Harvey uses these experiences to choose Aardvark players, whom he selects based on their musical individualism and group fit. “It’s harder for us to perfect sectional stuff, but we have longevity going for us,” he says. “Guitarist Richard Nelson’s at University of Maine, Augusta, trombonist Bob Pilkington and bassist John Funkhouser are at Berklee, but most come from different walks of life.” While Aardvark is Harvey’s creative outlet, a “composer’s band” shaped by his vision, its collective identity has an ornery, distinctive sense of uncontrollability.
“The group mind is elastic, mysterious,” Harvey told Tom Hall on Improv365. “In any two-hour program, who knows what will happen? From day one’s Amen Chorus in 1973, I realized that the band was not wholly controllable. [I want to] respect mutual energy and engage it; conversations with old friends who pick up where you left off. [Saxophonist] Arni Cheatham or [tubist] Bill Lowe might start a riff, this or that player might jump in. Then, I have to figure out a way to shape it.”
Harvey’s spontaneous technique and flexology are evident in aleatory elements, hand signals and show cards, when he feels that a moment needs a certain color or long tone. “Some leaders would say, ‘Are you nuts?’” he says. “But it’s more fun when you don’t know where it’s going. It keeps it an adventure.”
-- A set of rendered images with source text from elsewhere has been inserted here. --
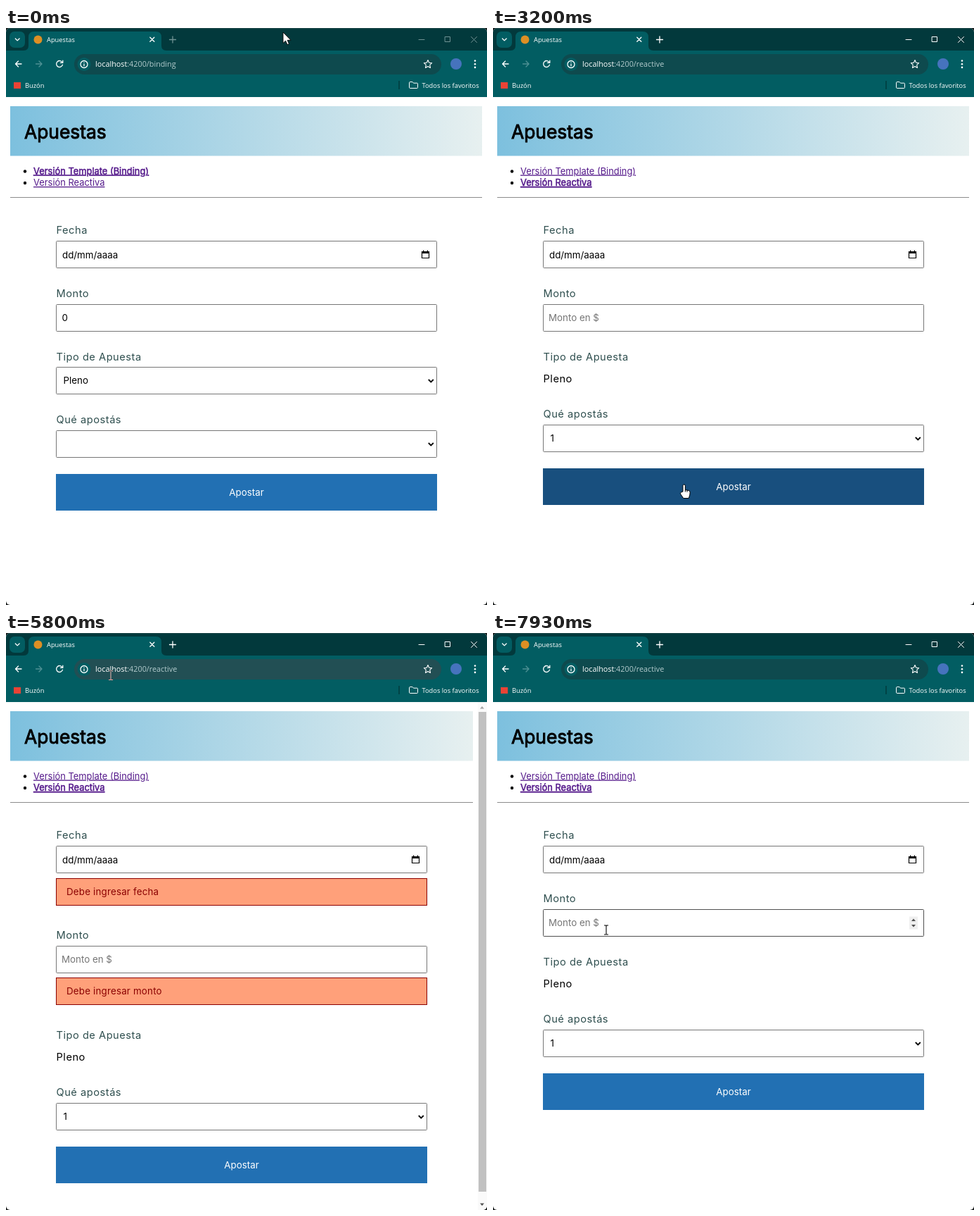
Write an HTML page that moves like this. It is 684 px wide and 819 px high and loops after 8 s.

```html
<!DOCTYPE html>
<html lang="es">
<head>
<meta charset="utf-8">
<title>Apuestas</title>
<style>
html, body { margin: 0; width: 100%; height: 100%; overflow: hidden; background: #1a1d1d; }
svg { display: block; width: 684px; height: 819px; }
text { white-space: pre; }
.ui { font-family: "Open Sans", "Noto Sans", sans-serif; font-size: 9.3px; fill: #fff; }
.url { font-size: 10.8px; }
.page { font-family: Inter, sans-serif; font-size: 13.33px; fill: #000; }
.title { font-size: 26.4px; stroke: #000; stroke-width: .9px; }
.link { font-size: 12.88px; fill: #551a8b; text-decoration: underline; }
.on { stroke: #551a8b; stroke-width: .5px; }
.label { font-size: 14.67px; letter-spacing: .5px; }
.error { letter-spacing: .2px; fill: #8b0000; }
.line { fill: none; stroke: #fff; stroke-width: 1.3; stroke-linecap: round; stroke-linejoin: round; }
</style>
</head>
<body>
<svg viewBox="0 0 684 819">
  <defs>
    <linearGradient id="banner">
      <stop offset="0" stop-color="#7dc0de"/>
      <stop offset="1" stop-color="#e7f0f0"/>
    </linearGradient>
    <clipPath id="window"><rect width="684" height="819" rx="6"/></clipPath>
  </defs>
  <g clip-path="url(#window)">
    <rect width="684" height="819" fill="#fff"/>
    <rect width="684" height="98" fill="#02393c"/>
    <rect width="684" height="1" fill="#2a4f51"/>
    <rect y="32" width="684" height="66" fill="#025d62"/>
    <path d="M25 32q7 0 7-7V13q0-8 8-8H213q8 0 8 8v12q0 7 7 7z" fill="#025d62"/>
    <rect x="5" y="5" width="22" height="23" rx="7" fill="#025d62"/>
    <path class="line" d="M13.300 15l2.900 2.900 2.900-2.900"/>
    <circle cx="45.500" cy="16.500" r="6" fill="#dd8f24"/>
    <text class="ui" x="58" y="20">Apuestas</text>
    <path class="line" d="M204.800 13.300l6 6m0-6l-6 6"/>
    <path class="line" id="plus" d="M232.500 16.500h9m-4.500-4.500v9"/>
    <path class="line" id="controls" stroke-linecap="butt" style="stroke-width:1"
      d="M587 16.500h8M624.500 12.500h7v7h-7zM661.500 12.500l8 8m0-8l-8 8"/>
    <rect id="bar" x="97" y="37" width="522" height="29" rx="14.500"/>
    <path class="line" d="M22 51h-8.500m4-4l-4 4 4 4"/>
    <path class="line" style="stroke:#4f9094" d="M42.500 51h8.500m-4-4l4 4-4 4"/>
    <path class="line" d="M80.200 49a4.500 4.500 0 1 0 .3 3.200M80.800 46.200v3.200h-3.300"/>
    <circle cx="111" cy="51.500" r="9.500" fill="#025d62"/>
    <circle class="line" cx="111" cy="51.500" r="5"/>
    <path class="line" d="M111 51.200v2.600M111 49v.1"/>
    <path class="line" style="stroke-width:1.100"
      d="M600 45.500l1.700 3.700 4 .5-3 2.700.8 4-3.500-2-3.500 2 .8-4-3-2.700 4-.5z"/>
    <circle cx="640" cy="51" r="8" fill="#4673bd"/>
    <g fill="#fff"><circle cx="667" cy="46.500" r="1.300"/><circle cx="667" cy="51.200" r="1.300"/><circle cx="667" cy="55.900" r="1.300"/></g>
    <rect x="11" y="77" width="10" height="9" fill="#ea4335"/>
    <text class="ui" x="27" y="84.500">Buzón</text>
    <path d="M559 75v12" stroke="#023b3e" stroke-width="1.500"/>
    <path class="line" style="stroke-width:1" d="M573.500 77.500q0-1 1-1h3.500l1.500 1.700h5q1 0 1 1v5.300q0 1-1 1h-10q-1 0-1-1z"/>
    <text class="ui" x="591.500" y="84.500">Todos los favoritos</text>
    <text class="ui url" x="127" y="55.300">localhost<tspan id="path" fill="#b3cbcd"></tspan></text>
    <g id="page"></g>
    <g id="status">
      <path d="M0 802h105q3 0 3 3v14H0z" fill="#02393c"/>
      <text class="ui" id="target" x="4" y="814"></text>
    </g>
  </g>
  <g id="cursor" style="mix-blend-mode:normal"></g>
</svg>
<script>
const $ = id => document.getElementById(id);
const LOOP = 8000, STEP = 1000 / 15;

// Pointer stops: time, x, y
const stops = [
  [0, 394, 6], [133, 394, 6], [1000, 115, 221], [1066, 115, 220],
  [1533, 115, 220], [2400, 190, 410], [2600, 190, 410],
  [3200, 272, 648], [3333, 276, 664], [3466, 282, 655],
  [3800, 262, 366], [4130, 309, 643], [4200, 310.5, 643],
  [4733, 310.5, 643], [4866, 312, 651], [5600, 152, 72],
  [5800, 149, 60], [6200, 152, 209], [6667, 152, 209],
  [6933, 134.5, 213], [7133, 120, 218], [7333, 120, 218],
  [7933, 161, 421.5], [8000, 161, 421.5]
];

const shapes = {
  arrow: '<path d="M0 0V15.500L3.600 12.200 6 17.600 8.500 16.500 6.200 11.300H11z" fill="#fff" stroke="#000" stroke-width=".9"/>',
  hand: '<path d="M-2 10V1.700a1.700 1.700 0 0 1 3.400 0V7.500l4.800 1q2 .5 2 2.500l-.4 4-1.500 4.500h-7.500L-5.300 13.500q-1-2 1-2.500z' +
    'M1.400 7.500v3M4 8v2.800" fill="#fff" stroke="#000" stroke-width="1" stroke-linejoin="round"/>',
  beam: '<path d="M-3-6.500h2.200L0-6 .8-6.500H3M0-6V6M-3 6.500h2.200L0 6l.8.5H3" fill="none" stroke="#fff" stroke-width="1.100"/>'
};

function pointerAt(t) {
  const i = Math.max(1, stops.findIndex(s => s[0] >= t));
  const [t0, x0, y0] = stops[i - 1], [t1, x1, y1] = stops[i];
  const p = (t - t0) / (t1 - t0), e = p * p * (3 - 2 * p);
  return { x: x0 + (x1 - x0) * e, y: y0 + (y1 - y0) * e };
}

const inside = (p, x0, y0, x1, y1) => p.x >= x0 && p.x < x1 && p.y >= y0 && p.y < y1;

const text = (x, y, value, cls = '', extra = '') =>
  `<text class="page ${cls}" x="${x}" y="${y}" ${extra}>${value}</text>`;
const label = (y, value) => text(71.5, y, value, 'label', 'style="fill:#2f4f4f"');
const rect = (x, y, w, h, fill, extra = '') =>
  `<rect x="${x}" y="${y}" width="${w}" height="${h}" fill="${fill}" ${extra}/>`;

function drawPage(p, reactive, errors) {
  const right = errors ? 599 : 613, edge = errors ? 664 : 677;
  const gap = errors ? 52 : 0;
  const over = (y, h) => inside(p, 71, y, right, y + h);

  const field = y => rect(71.5, y + .5, right - 72, 38, '#fff',
    `rx="1" stroke="${over(y, 39) ? '#4f4f4f' : '#767676'}"`);
  const select = (y, value) => field(y) + text(81.5, y + 24, value) +
    `<path d="M${right - 12.2} ${y + 18}l3.500 3.500 3.500-3.500" fill="none" stroke="#000" stroke-width="1.800"/>`;
  const error = (y, value) =>
    rect(71.5, y + .5, right - 72, 38, '#ffa07a', 'stroke="#8b0000"') + text(86, y + 24, value, 'error');
  const link = (y, value, on) =>
    `<circle cx="27" cy="${y - 4}" r="2.200"/>` + text(39, y, value, on ? 'link on' : 'link');

  let out = rect(6, 111, edge - 6, 70.5, 'url(#banner)') +
    text(26, 156.5, 'Apuestas', 'title') +
    link(207.5, 'Versión Template (Binding)', !reactive) +
    link(224, 'Versión Reactiva', reactive) +
    rect(6, 240, edge - 6, 1, '#8c8c8c');

  // Date
  const cal = right - 21.5;
  out += label(292, 'Fecha') + field(302) + text(80, 326.5, 'dd/mm/aaaa') +
    `<path d="M${cal} 317.500h10v9h-10z" fill="none" stroke="#000" stroke-width="1.200"/>` +
    rect(cal - .5, 317, 11, 3, '#000') + rect(cal + 1.5, 315.5, 1.3, 2, '#000') + rect(cal + 7.3, 315.5, 1.3, 2, '#000');
  if (errors) out += error(348, 'Debe ingresar fecha');

  // Amount
  const my = 392 + gap, onAmount = over(my, 39);
  out += label(382 + gap, 'Monto') + field(my) +
    (reactive ? text(79, my + 24, 'Monto en $', '', 'style="fill:#757575"') : text(79.5, my + 24, '0'));
  if (onAmount) {
    const sx = right - 15, sy = my + 19.5;
    out += rect(sx - 6, sy - 9, 12, 18, '#efefef') +
      `<path d="M${sx - 3} ${sy - 2.500}h6l-3-3.500zM${sx - 3} ${sy + 2.500}h6l-3 3.500z" fill="#505050"/>`;
  }
  if (errors) out += error(489, 'Debe ingresar monto');

  // Bet
  const shift = gap * 2, drop = reactive ? shift : 8;
  out += label(471.5 + shift, 'Tipo de Apuesta') +
    (reactive ? text(71.5, 502.5 + shift, 'Pleno', 'label') : select(481, 'Pleno')) +
    label(553 + drop, 'Qué apostás') + select(563 + drop, reactive ? '1' : '');

  const by = 625 + drop, onButton = over(by, 52);
  out += rect(71, by, right - 71, 52, onButton ? '#184f7e' : '#2270b3') +
    text((71 + right) / 2, by + 31, 'Apostar', '', 'text-anchor="middle" style="fill:#fff"');

  if (errors) {
    out += rect(671, 98, 13, 721, '#fafafa') + rect(672, 112, 11, 681, '#c1c1c1') +
      '<path d="M674 107.500h6l-3-3.500z" fill="#a3a3a3"/><path d="M674 809.500h6l-3 3.500z" fill="#505050"/>';
  }
  $('page').innerHTML = out;
  return { onAmount, onButton };
}

function render(t) {
  const p = pointerAt(t);
  const reactive = t > 1325 && t < 6460 || t > 7260;
  const errors = t > 4390 && t < 6460;
  const active = t > 1260;
  const { onAmount, onButton } = drawPage(p, reactive, errors);

  const onBar = inside(p, 97, 37, 619, 66);
  const hovered = inside(p, 39, 195, 204, 211) ? 'binding'
    : inside(p, 39, 211, 141, 228) ? 'reactive' : '';

  $('path').textContent = ':4200/' + (reactive ? 'reactive' : 'binding');
  $('bar').setAttribute('fill', onBar ? '#224f54' : '#0e4a4e');
  $('plus').style.stroke = $('controls').style.stroke = active ? '#fff' : '#709394';

  const showStatus = hovered && (active && t < 5000 || t > 6390);
  $('status').style.display = showStatus ? '' : 'none';
  $('target').textContent = 'localhost:4200/' + hovered;

  const kind = onBar || onAmount ? 'beam' : hovered || onButton ? 'hand' : 'arrow';
  const cursor = $('cursor');
  cursor.innerHTML = shapes[kind];
  cursor.setAttribute('transform', `translate(${p.x.toFixed(1)} ${p.y.toFixed(1)})`);
  cursor.style.mixBlendMode = kind === 'beam' ? 'difference' : 'normal';
}

let last = -1;
const start = performance.now();
function tick(now) {
  const t = Math.max(0, now - start) % LOOP;
  const step = Math.min(Math.floor((t + 4) / STEP), LOOP / STEP - 1);
  if (step !== last) render((last = step) * STEP);
  requestAnimationFrame(tick);
}
tick(start);
</script>
</body>
</html>
```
Aardvark’s book of 300 pieces, half of which are Harvey’s own arrangements, includes commissions, music in honor of Mary Lou WiIliams and Duke Ellington, and a recent trove of transcriptions (like David Berger’s “Ellingtonia”). Most are big band charts, head arrangements, riffs and free forms that hark back to New Orleans collective improvisation.
“I’m constantly writing and reintroducing stuff, like symphonies do,” Harvey says. “Some pieces are fully written, some are conceptual. Everyone’s on his toes for the spontaneous.”
Harvey likens his style to free-form composer-conductors Butch Morris and Walter Thompson. Aardvark’s discography now has six releases on Leo (“Feigen’s adventuresome and supports long works”), two on Vinny Golia’s Nine Winds and three on AardMuse. Among Aardvark’s notable guests number Sheila Jordan, Byard, Golia, Jimmy Giuffre, Raj Mehta and Paul Lovens.
Aardvark’s Jazztet offshoot, often a sextet, spins off for smaller venues and Sunday church services. Another longstanding tradition, the free spring concert at MIT’s space-age Kresge Auditorium is a place for Aardvark to premier large works on a big stage with extra rehearsal. The orchestra’s odyssey will continue in 2013 with the epic Boston JazzScape at Boston’s Museum of Fine Arts in March.